Determine which lines of the records include the word "solid", and copy them.

## Source data
***

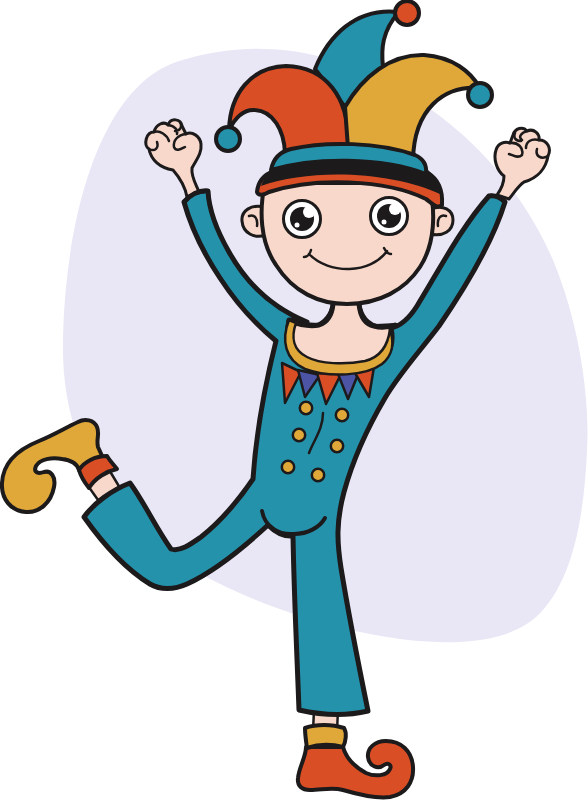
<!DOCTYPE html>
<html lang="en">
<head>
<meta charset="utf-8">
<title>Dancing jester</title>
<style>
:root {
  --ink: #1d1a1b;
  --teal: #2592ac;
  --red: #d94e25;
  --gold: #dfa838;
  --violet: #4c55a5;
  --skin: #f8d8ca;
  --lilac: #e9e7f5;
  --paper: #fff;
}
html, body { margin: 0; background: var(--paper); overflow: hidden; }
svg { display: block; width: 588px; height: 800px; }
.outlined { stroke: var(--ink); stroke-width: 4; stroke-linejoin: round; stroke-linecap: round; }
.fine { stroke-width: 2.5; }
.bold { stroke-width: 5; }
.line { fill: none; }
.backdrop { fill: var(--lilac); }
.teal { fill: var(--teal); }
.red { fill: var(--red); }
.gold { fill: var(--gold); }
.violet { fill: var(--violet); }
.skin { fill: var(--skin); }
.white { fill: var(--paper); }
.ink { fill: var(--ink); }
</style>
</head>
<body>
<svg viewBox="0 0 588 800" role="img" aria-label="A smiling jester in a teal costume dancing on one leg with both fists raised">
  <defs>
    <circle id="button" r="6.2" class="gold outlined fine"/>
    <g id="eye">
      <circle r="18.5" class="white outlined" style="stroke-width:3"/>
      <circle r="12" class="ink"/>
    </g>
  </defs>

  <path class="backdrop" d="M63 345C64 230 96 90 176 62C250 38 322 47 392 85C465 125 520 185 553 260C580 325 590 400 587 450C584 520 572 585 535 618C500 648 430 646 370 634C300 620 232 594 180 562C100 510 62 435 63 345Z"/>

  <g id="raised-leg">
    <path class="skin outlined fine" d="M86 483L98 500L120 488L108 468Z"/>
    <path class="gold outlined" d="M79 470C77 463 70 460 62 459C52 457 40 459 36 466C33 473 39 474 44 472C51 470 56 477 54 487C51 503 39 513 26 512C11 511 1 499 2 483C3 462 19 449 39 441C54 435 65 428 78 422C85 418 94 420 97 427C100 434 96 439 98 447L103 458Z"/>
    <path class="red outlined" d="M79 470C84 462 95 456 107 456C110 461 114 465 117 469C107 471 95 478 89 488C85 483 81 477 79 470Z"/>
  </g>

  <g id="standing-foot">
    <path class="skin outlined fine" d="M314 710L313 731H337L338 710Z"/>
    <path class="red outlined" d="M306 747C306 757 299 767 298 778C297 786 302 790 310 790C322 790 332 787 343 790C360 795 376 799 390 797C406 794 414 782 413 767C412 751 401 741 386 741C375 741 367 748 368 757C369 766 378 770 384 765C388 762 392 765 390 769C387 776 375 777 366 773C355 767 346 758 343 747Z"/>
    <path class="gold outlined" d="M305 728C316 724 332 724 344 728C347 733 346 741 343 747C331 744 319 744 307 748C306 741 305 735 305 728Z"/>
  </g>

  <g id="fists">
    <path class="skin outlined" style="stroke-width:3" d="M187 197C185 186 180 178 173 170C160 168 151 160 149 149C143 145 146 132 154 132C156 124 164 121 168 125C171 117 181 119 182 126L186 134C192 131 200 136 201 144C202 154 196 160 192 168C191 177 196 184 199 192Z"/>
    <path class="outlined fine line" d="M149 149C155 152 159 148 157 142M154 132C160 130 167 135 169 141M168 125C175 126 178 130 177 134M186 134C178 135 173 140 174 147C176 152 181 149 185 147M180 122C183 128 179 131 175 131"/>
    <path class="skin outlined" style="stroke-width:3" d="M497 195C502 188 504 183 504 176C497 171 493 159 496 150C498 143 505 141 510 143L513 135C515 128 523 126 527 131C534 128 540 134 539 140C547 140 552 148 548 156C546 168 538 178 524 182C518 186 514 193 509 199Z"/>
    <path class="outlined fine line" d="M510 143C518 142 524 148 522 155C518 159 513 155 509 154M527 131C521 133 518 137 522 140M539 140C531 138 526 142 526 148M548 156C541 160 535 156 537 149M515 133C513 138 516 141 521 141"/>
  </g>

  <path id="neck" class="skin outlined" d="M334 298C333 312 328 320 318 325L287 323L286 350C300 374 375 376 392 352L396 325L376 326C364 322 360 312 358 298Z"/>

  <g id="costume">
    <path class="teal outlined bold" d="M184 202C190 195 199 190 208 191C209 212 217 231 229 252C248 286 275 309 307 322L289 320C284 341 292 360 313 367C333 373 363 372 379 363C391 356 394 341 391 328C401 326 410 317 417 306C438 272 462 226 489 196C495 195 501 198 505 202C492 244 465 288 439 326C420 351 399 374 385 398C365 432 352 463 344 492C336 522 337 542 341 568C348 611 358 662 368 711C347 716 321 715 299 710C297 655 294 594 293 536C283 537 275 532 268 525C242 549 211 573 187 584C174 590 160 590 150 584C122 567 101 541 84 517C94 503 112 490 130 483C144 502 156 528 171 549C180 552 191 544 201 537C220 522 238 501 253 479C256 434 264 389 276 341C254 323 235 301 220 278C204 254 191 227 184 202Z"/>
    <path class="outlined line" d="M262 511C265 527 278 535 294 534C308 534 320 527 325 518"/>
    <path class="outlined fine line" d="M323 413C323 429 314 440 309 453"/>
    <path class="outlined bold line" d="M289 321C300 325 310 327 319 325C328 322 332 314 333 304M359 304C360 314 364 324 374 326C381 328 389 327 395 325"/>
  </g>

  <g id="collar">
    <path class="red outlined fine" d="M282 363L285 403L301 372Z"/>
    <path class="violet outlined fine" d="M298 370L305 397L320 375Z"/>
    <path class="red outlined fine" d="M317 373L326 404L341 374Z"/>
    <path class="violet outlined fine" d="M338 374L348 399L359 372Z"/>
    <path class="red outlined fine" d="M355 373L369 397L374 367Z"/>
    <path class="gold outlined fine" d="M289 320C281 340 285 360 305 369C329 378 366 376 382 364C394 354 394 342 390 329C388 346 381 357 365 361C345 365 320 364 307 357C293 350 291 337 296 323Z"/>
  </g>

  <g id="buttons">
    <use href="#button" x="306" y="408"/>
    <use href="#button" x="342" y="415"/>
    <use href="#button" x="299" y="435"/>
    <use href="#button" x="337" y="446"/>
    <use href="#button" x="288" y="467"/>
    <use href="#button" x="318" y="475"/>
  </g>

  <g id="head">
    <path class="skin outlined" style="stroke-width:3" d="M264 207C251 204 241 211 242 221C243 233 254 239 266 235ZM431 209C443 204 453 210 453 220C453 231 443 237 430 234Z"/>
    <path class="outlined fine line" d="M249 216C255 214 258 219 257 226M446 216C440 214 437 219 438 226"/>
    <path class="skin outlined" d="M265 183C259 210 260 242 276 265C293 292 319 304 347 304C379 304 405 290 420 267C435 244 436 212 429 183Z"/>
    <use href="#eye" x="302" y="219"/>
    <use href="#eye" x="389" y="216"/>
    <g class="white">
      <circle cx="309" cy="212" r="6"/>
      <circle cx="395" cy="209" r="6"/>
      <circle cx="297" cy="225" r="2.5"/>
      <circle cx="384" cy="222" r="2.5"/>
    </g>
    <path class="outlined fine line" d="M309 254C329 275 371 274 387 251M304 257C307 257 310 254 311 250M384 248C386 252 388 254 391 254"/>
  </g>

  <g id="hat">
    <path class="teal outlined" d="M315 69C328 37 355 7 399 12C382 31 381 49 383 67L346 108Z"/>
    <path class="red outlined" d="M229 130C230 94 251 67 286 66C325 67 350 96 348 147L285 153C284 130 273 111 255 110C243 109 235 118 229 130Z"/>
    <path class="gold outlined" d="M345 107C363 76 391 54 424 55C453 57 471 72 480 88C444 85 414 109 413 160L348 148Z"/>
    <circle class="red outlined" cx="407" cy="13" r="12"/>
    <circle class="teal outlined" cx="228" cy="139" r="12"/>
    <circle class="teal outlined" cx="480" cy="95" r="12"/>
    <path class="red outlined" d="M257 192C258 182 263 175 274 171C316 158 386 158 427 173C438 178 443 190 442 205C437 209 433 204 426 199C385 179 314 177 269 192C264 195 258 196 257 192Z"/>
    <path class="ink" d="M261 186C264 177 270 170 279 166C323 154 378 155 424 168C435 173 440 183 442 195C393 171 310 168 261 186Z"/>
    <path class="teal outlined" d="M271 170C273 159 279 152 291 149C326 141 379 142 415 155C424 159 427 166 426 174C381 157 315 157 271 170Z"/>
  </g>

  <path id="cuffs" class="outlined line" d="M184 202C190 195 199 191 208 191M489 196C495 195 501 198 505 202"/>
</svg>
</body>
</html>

***

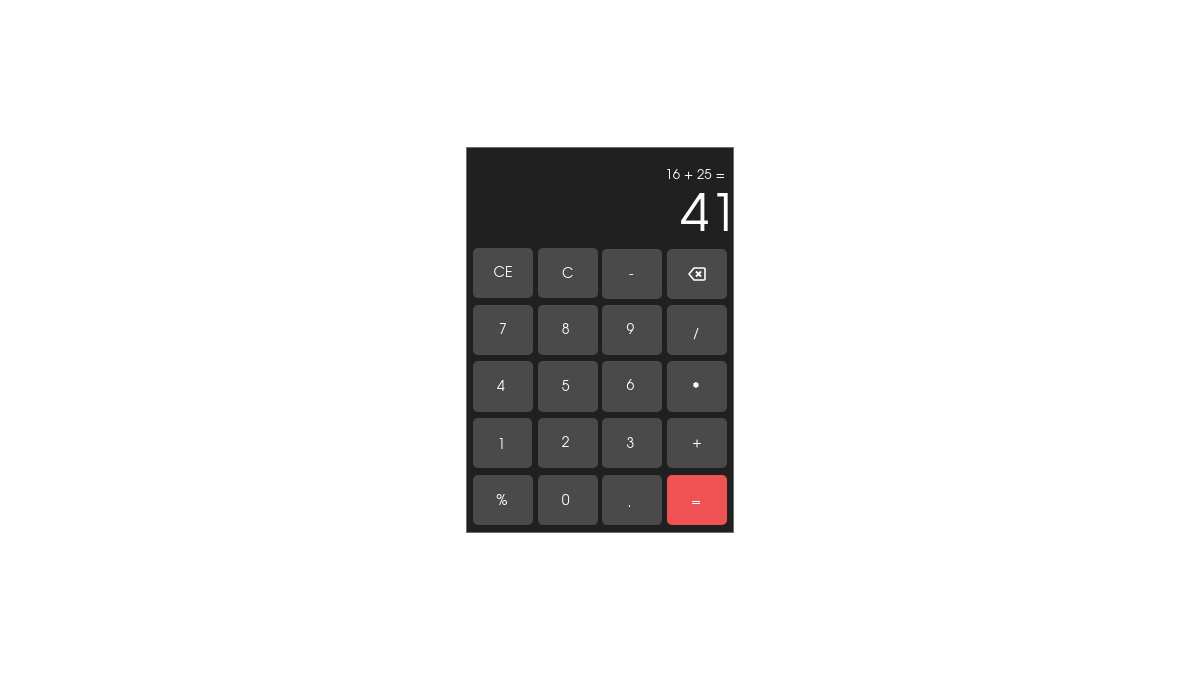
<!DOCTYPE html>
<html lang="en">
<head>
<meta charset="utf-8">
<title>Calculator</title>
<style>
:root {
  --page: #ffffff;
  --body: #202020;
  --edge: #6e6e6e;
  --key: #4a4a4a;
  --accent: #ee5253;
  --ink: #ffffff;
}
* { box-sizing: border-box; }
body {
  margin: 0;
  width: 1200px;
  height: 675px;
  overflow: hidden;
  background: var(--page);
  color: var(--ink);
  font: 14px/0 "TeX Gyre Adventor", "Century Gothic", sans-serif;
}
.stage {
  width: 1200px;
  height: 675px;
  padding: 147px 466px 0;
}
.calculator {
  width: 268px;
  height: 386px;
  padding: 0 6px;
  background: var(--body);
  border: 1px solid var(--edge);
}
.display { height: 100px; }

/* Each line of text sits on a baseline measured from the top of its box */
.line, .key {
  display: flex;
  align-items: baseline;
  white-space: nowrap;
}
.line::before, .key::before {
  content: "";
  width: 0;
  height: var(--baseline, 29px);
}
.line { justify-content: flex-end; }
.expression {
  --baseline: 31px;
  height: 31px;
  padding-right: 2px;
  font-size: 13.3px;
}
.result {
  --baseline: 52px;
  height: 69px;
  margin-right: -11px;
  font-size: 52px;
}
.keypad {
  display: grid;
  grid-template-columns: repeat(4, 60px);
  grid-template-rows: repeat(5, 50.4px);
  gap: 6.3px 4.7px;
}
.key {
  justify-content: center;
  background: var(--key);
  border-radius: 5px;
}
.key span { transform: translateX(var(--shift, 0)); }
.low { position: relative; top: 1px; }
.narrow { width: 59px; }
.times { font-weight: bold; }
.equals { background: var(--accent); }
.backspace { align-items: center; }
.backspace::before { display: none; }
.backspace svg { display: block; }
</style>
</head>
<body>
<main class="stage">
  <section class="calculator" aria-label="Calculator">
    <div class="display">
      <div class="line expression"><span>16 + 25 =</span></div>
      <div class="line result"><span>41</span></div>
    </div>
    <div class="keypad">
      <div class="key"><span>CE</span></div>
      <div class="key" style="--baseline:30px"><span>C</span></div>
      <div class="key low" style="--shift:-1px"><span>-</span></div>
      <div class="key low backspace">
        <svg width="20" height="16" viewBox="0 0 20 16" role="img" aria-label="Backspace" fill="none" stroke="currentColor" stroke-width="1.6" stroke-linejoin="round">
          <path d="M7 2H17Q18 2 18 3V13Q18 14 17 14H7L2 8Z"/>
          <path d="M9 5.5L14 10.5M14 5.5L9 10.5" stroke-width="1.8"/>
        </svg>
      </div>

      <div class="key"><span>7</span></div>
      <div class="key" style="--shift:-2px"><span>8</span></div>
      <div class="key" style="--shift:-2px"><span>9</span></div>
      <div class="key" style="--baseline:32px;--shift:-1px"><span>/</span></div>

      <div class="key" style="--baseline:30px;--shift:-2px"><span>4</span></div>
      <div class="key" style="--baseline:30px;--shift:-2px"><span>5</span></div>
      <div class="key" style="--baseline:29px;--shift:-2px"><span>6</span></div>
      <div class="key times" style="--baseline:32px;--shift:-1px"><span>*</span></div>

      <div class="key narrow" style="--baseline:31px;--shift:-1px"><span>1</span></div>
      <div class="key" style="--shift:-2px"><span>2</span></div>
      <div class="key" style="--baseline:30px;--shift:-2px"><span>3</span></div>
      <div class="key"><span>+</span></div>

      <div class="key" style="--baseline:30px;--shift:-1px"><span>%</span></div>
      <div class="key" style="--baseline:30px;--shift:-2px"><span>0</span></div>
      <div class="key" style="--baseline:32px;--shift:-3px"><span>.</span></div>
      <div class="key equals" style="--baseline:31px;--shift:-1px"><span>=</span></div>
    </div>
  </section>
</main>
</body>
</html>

***

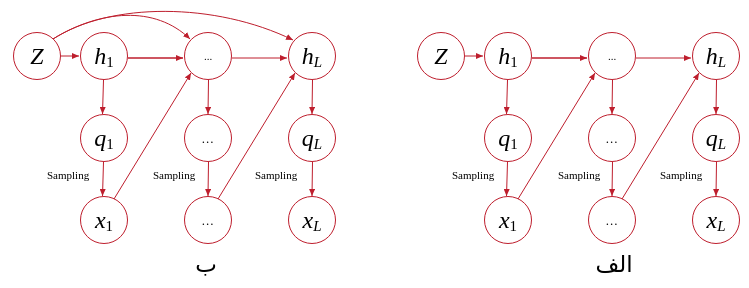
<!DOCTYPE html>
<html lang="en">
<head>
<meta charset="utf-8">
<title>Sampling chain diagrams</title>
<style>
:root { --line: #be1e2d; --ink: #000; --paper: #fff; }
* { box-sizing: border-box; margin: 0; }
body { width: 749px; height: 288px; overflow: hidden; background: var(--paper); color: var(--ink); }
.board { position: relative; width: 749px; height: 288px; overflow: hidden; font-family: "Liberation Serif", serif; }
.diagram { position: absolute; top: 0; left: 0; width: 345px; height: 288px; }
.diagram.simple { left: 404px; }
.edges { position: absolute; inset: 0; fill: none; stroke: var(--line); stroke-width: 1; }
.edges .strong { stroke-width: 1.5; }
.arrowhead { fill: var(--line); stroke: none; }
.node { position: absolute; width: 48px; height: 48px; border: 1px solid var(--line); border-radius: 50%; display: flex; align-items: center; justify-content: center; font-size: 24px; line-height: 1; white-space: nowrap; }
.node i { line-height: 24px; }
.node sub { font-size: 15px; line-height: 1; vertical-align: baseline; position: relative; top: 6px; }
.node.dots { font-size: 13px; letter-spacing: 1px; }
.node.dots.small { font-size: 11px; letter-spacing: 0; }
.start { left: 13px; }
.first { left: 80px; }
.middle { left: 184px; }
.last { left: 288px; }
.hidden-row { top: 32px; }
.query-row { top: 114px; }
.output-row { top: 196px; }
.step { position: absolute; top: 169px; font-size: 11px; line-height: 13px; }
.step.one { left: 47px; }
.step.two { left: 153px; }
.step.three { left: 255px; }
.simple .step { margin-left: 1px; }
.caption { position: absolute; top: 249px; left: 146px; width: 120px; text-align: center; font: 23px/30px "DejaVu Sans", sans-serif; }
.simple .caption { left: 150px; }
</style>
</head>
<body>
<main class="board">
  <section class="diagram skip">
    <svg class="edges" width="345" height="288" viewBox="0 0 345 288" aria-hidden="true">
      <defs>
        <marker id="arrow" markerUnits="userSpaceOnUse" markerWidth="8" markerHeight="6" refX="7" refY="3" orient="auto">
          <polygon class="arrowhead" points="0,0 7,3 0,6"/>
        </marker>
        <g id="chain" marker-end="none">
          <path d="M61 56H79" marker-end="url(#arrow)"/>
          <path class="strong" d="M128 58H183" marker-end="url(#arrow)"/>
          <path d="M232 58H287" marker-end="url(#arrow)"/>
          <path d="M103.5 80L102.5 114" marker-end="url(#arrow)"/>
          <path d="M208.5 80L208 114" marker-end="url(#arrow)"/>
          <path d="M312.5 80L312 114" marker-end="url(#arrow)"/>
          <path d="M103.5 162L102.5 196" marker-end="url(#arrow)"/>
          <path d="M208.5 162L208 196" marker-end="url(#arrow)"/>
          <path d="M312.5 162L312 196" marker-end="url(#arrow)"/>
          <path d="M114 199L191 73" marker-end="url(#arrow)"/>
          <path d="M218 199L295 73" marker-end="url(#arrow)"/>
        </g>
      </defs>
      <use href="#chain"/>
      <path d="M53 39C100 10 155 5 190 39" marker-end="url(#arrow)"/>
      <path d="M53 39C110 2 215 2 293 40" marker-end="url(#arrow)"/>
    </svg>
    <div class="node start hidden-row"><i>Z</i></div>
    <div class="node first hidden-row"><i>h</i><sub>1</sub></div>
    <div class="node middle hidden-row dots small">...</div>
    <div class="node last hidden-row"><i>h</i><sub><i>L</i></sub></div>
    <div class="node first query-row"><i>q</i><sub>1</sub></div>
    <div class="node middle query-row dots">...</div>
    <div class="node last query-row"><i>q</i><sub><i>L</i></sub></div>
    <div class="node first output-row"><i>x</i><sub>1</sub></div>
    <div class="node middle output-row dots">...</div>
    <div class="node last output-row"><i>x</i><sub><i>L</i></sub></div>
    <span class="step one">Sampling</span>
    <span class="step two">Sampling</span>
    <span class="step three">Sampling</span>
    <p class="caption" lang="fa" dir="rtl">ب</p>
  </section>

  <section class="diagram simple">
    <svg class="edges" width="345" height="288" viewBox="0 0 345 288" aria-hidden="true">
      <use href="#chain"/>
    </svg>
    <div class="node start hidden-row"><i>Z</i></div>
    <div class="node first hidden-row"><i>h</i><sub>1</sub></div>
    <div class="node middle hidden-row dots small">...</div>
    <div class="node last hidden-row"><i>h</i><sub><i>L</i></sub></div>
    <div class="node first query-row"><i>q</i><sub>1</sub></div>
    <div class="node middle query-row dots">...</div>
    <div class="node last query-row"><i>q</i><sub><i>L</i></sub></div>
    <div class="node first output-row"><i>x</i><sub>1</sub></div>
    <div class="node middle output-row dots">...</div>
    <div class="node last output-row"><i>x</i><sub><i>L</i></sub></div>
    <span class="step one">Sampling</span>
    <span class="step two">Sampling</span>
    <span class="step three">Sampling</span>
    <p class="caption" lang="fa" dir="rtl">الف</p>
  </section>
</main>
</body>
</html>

***

## Answer to the problem
  border: 1px solid var(--edge);
.node { position: absolute; width: 48px; height: 48px; border: 1px solid var(--line); border-radius: 50%; display: flex; align-items: center; justify-content: center; font-size: 24px; line-height: 1; white-space: nowrap; }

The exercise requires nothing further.